While you’re working with other loved ones, ask them to share their favorite memories of the deceased. These are a great way to add character and personality to your obituary, so it isn’t just a list of facts. 

Consider what type of story you want to showcase. Someone’s brother may have a hilarious childhood story to share, while their partner can talk about their greatest accomplishment as a family.

Start with questions to organize your thoughts

An outline is a good place to start if you’re having trouble writing. You can use the template above and ask yourself key questions to generate details and stories to include. 

As you come up with answers, place them where they belong in the outline. Then, you can easily compare details for each section to decide what’s most important and tweak the answers to flow together. 
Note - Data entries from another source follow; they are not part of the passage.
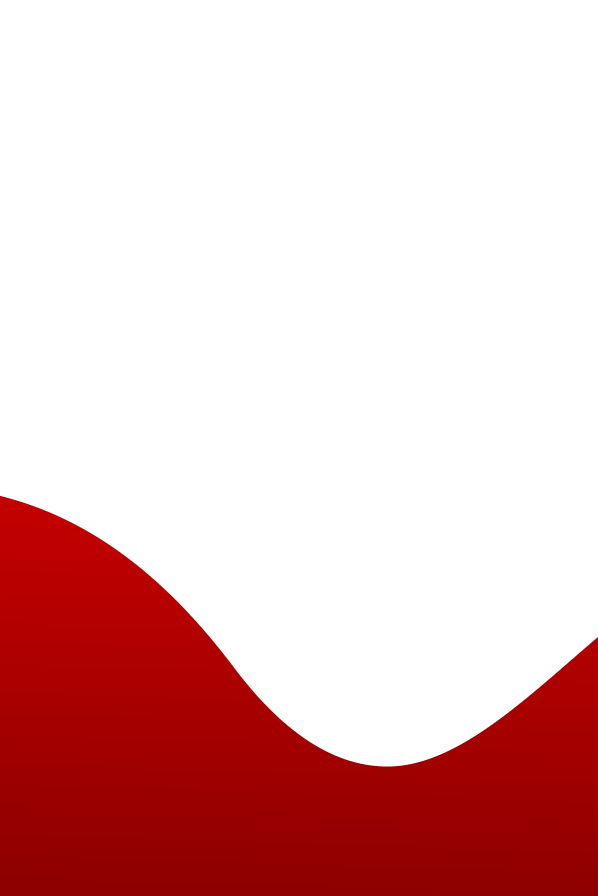
Give the GLSL for this background, as a Shadertoy shader.

```glsl
// A white field above a smooth red wave that fills the bottom of the canvas.
// The crest line is a chain of cubic Hermite spans, each knot holding a place
// and a slope; the fill is a near-vertical gradient from dark to bright red.

// Knots of the crest: x, height, slope (all in canvas units)
#define LEFT_EDGE   vec3(0.000, 0.4466, -0.167)
#define FALL        vec3(0.391, 0.2552, -0.887)
#define TROUGH      vec3(0.648, 0.1445,  0.000)
#define RIGHT_EDGE  vec3(1.000, 0.2891,  0.567)

#define PAPER       vec3(1.0)
#define DEEP_RED    vec3(0.548, 0.0, 0.0)
#define BRIGHT_RED  vec3(0.770, 0.0, 0.0)
#define BRIGHT_LEVEL 0.447   // height at which the red is brightest
#define GRADIENT_TILT 0.020  // rise of the gradient towards the right

// Height at x of the cubic span that joins two knots
float hermiteSpan(vec3 a, vec3 b, float x) {
    float width = b.x - a.x;
    float t = (x - a.x) / width;
    float s = 1.0 - t;
    return s * s * ((1.0 + 2.0 * t) * a.y + t * width * a.z)
         + t * t * ((1.0 + 2.0 * s) * b.y - s * width * b.z);
}

float crestHeight(float x) {
    if (x < FALL.x) return hermiteSpan(LEFT_EDGE, FALL, x);
    if (x < TROUGH.x) return hermiteSpan(FALL, TROUGH, x);
    return hermiteSpan(TROUGH, RIGHT_EDGE, x);
}

void mainImage(out vec4 fragColor, in vec2 fragCoord) {
    vec2 uv = fragCoord / iResolution.xy;

    // Wave coverage, smoothed over one pixel across the slanted edge
    float above = uv.y - crestHeight(uv.x);
    float pixel = length(vec2(dFdx(above), dFdy(above)));
    float coverage = clamp(0.5 - above / pixel, 0.0, 1.0);

    // Red gradient inside the wave
    float level = (uv.y + GRADIENT_TILT * uv.x) / BRIGHT_LEVEL;
    vec3 wave = mix(DEEP_RED, BRIGHT_RED, clamp(level, 0.0, 1.0));

    fragColor = vec4(mix(PAPER, wave, coverage), 1.0);
}
```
  • What are the must-have details?
  • Who else knows this person so well that you can ask them for help?
  • How would you and others describe the deceased in a few short words?
  • What were the deceased’s greatest accomplishments?
  • What hobbies and passions did your loved one engage with?
  • How did they show up for the community? 
  • What’s your favorite memory of the deceased?
  • How did they enjoy their days off?
  • How did they show love to their friends and family?
  • What causes were important to them?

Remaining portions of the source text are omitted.